For personal donations, though, it’s important to note that you’ll likely need to exceed the standard deduction for your contributions to matter. Now that the standard deduction has increased to $12,000 for single taxpayers and $24,000 for married couples filing jointly, many more taxpayers will find that itemizing isn’t worth it.
Sales Tax Considerations
Of course, you’re probably already getting a tax break on your groceries, depending on where you live. In most states, groceries are exempt from sales tax, so you’re only paying for the cost of the items themselves. In some states, you’ll pay sales tax on groceries, but at a reduced amount, such as Missouri’s grocery tax of only 1.225 percent.

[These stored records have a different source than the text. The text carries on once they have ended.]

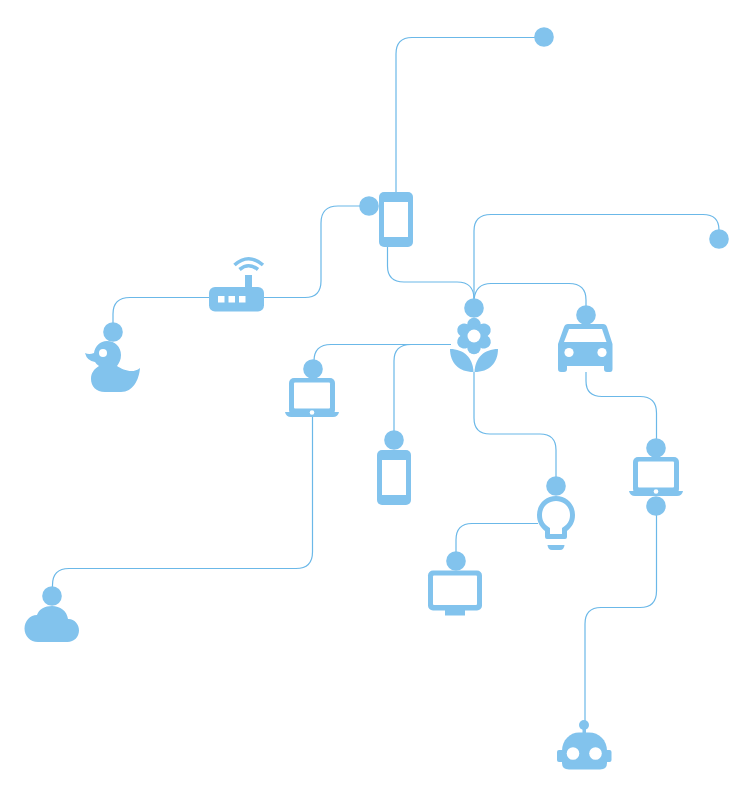
<!DOCTYPE html>
<html lang="en">
<head>
<meta charset="utf-8">
<title>Connected devices</title>
<style>
:root { --sky: #82c3ed; --line: #6bb8e8; --paper: #ffffff; }
html, body { margin: 0; padding: 0; background: var(--paper); overflow: hidden; }
svg { display: block; width: 747px; height: 801px; }
.links path { fill: none; stroke: var(--line); stroke-width: 1.2; }
.nodes, .devices { fill: var(--sky); }
.cut { fill: var(--paper); }
.stroke { fill: none; stroke: var(--sky); }
</style>
</head>
<body>
<svg viewBox="0 0 747 801" role="img" aria-label="Network of connected devices">
  <defs>
    <g id="phone">
      <rect width="34" height="55" rx="5"/>
      <rect class="cut" x="5" y="10" width="24" height="35"/>
    </g>
    <g id="laptop">
      <rect x="4" width="46" height="37" rx="5"/>
      <rect class="cut" x="9" y="4.500" width="36" height="26" rx="1"/>
      <path d="M0 34H54Q53 39 48 39H6Q1 39 0 34Z"/>
      <circle class="cut" cx="27" cy="34.500" r="2.300"/>
    </g>
    <circle id="node" r="9.800"/>
    <circle id="petal" cy="-11.500" r="6.800"/>
  </defs>

  <g class="links">
    <path d="M544 37.500H412Q396 37.500 396 54V193"/>
    <path d="M369 206H338Q321 206 321 223V281Q321 297.500 305 297.500H130Q113 297.500 113 314V331"/>
    <path d="M387.500 246V266Q387.500 282 404 282H457Q474 282 474 299"/>
    <path d="M719 239V230Q719 214.500 703 214.500H491Q474 214.500 474 231V308"/>
    <path d="M474 299Q476 283.500 491 283.500H569Q586 283.500 586 300V314"/>
    <path d="M451 344.500H331Q314 344.500 314 361V369"/>
    <path d="M451 344.500H411Q394 344.500 394 361V440"/>
    <path d="M312.500 416V552Q312.500 568.500 296 568.500H69Q52.500 568.500 52.500 585V596"/>
    <path d="M474 372V418Q474 434 490 434H540Q556 434 556 450V486"/>
    <path d="M538 523.500H472Q456 523.500 456 540V561"/>
    <path d="M586 372V381Q586 396.500 602 396.500H640Q656.500 396.500 656.500 413V448"/>
    <path d="M656.500 505V591Q656.500 607.500 640 607.500H601Q585 607.500 585 624V724"/>
  </g>

  <g class="nodes">
    <use href="#node" x="544" y="37"/>
    <use href="#node" x="719" y="239"/>
    <use href="#node" x="369" y="206"/>
    <use href="#node" x="113" y="332"/>
    <use href="#node" x="474" y="308"/>
    <use href="#node" x="586" y="315"/>
    <use href="#node" x="313" y="369"/>
    <use href="#node" x="394" y="440"/>
    <use href="#node" x="656" y="448"/>
    <use href="#node" x="656" y="506"/>
    <use href="#node" x="556" y="486"/>
    <use href="#node" x="456" y="561"/>
    <use href="#node" x="52" y="596"/>
  </g>

  <g class="devices">
    <use href="#phone" x="379" y="192"/>
    <use href="#phone" x="377" y="450"/>
    <use href="#laptop" x="285" y="378"/>
    <use href="#laptop" x="629" y="457"/>

    <g id="router">
      <rect x="209" y="287" width="55" height="24.500" rx="6"/>
      <rect x="245" y="275" width="7" height="14"/>
      <path class="cut" d="M218 296h6.500v6.500h-6.500zM228.500 296h6.500v6.500h-6.500zM239 296h6.500v6.500h-6.500z"/>
      <path class="stroke" stroke-width="3.600" d="M234.500 265Q248.500 252.500 263 265M239.500 269.500Q248.500 262 258 269.500"/>
    </g>

    <g id="duck">
      <path d="M85 353Q89 355 94 353C95 346 100 341 107 341C115 341 121 347 121 355C121 360 119 363 117 366C123 370 133 374 140 368C139 380 133 392 121 392H105C96 392 91 386 91 379C91 373 94 369 99 366Q96 364 95 362Q87 361 85 353Z"/>
      <circle class="cut" cx="103" cy="353" r="4"/>
    </g>

    <g id="flower">
      <g transform="translate(474 336)">
        <use href="#petal"/>
        <use href="#petal" transform="rotate(60)"/>
        <use href="#petal" transform="rotate(120)"/>
        <use href="#petal" transform="rotate(180)"/>
        <use href="#petal" transform="rotate(240)"/>
        <use href="#petal" transform="rotate(300)"/>
        <circle r="10"/>
        <circle class="cut" r="6.500"/>
      </g>
      <path d="M450 349C464 349 473 358 473.500 372C459 372 450 363 450 349Z"/>
      <path d="M498 349C484 349 475 358 474.500 372C489 372 498 363 498 349Z"/>
    </g>

    <g id="car">
      <path d="M568 324H603Q606 324 607 327L612.500 344V369Q612.500 372 610 372H607Q604 372 604 369V366H567V369Q567 372 564 372H561Q558 372 558 369V344L564 327Q565 324 568 324Z"/>
      <path class="cut" d="M569 329H602L606.500 342H564Z"/>
      <circle class="cut" cx="569" cy="352.500" r="4.600"/>
      <circle class="cut" cx="602" cy="352.500" r="4.600"/>
    </g>

    <g id="bulb">
      <path d="M556 496C567 496 575 504.500 575 515C575 522 572 527 567 531V537Q567 539 565 539H547Q545 539 545 537V531C540 527 537 522 537 515C537 504.500 545 496 556 496Z"/>
      <path class="cut" d="M556 501C564 501 570 507 570 515C570 521 567 525 562 528V534H550V528C545 525 542 521 542 515C542 507 548 501 556 501Z"/>
      <path d="M547.500 545H564.500Q564 550 560 550H552Q548 550 547.500 545Z"/>
    </g>

    <g id="monitor">
      <rect x="428" y="570.500" width="54" height="40" rx="5"/>
      <rect class="cut" x="433" y="575.500" width="44" height="29.500" rx="1"/>
      <rect x="445" y="609" width="20" height="6.500"/>
    </g>

    <path id="cloud" d="M38 642C30 642 24.500 636 24.500 628.500C24.500 621 30 615 37 615C39 609 45 606 52 606C60 606 67 611 68 619C74 618.500 79 624 79 630.500C79 637 74 642 67.500 642Z"/>

    <g id="robot">
      <circle cx="584" cy="725" r="5"/>
      <rect x="582.500" y="727" width="3.500" height="8"/>
      <rect x="557" y="750" width="54.500" height="12" rx="2"/>
      <path d="M562 751C562 740 570 732.500 579 732.500H589C599 732.500 607 740 607 751V763Q607 769.500 600 769.500H569Q562 769.500 562 763Z"/>
      <circle class="cut" cx="573" cy="753.500" r="6.300"/>
      <circle class="cut" cx="595.500" cy="753.500" r="6.300"/>
    </g>
  </g>
</svg>
</body>
</html>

Even if your state exempts tax on groceries, though, there may be some exceptions. In Georgia, you may pay local taxes but there isn’t a statewide tax imposed on groceries. In Colorado, you’ll enjoy a tax-free shopping experience unless you buy carbonated water, candy, soft drinks and a few other items. In some states, you’ll also pay tax on precooked items you find in the deli or at a grocery store’s salad bar.
- Mark J. Kohler, M.Pr.A., C.P.A., J.D.: Writing Off Dining and Food Expenses in 2018 – Master Chart of Options
- IRS: Business Use of Your Home (Including Use by Daycare Providers)
- IRS: Publication 502 (2017), Medical and Dental Expenses
- Forbes: New: IRS Announces 2018 Tax Rates, Standard Deductions, Exemption Amounts And More
- TaxJar: Sales Tax By State: Are Grocery Items Taxable?
Stephanie Faris has written about finance for entrepreneurs and marketing firms since 2013. She spent nearly a year as a ghostwriter for a credit card processing service and has ghostwritten about finance for numerous marketing firms and entrepreneurs. Her work has appeared on The Motley Fool, MoneyGeek, Ecommerce Insiders, GoBankingRates, and ThriveBy30.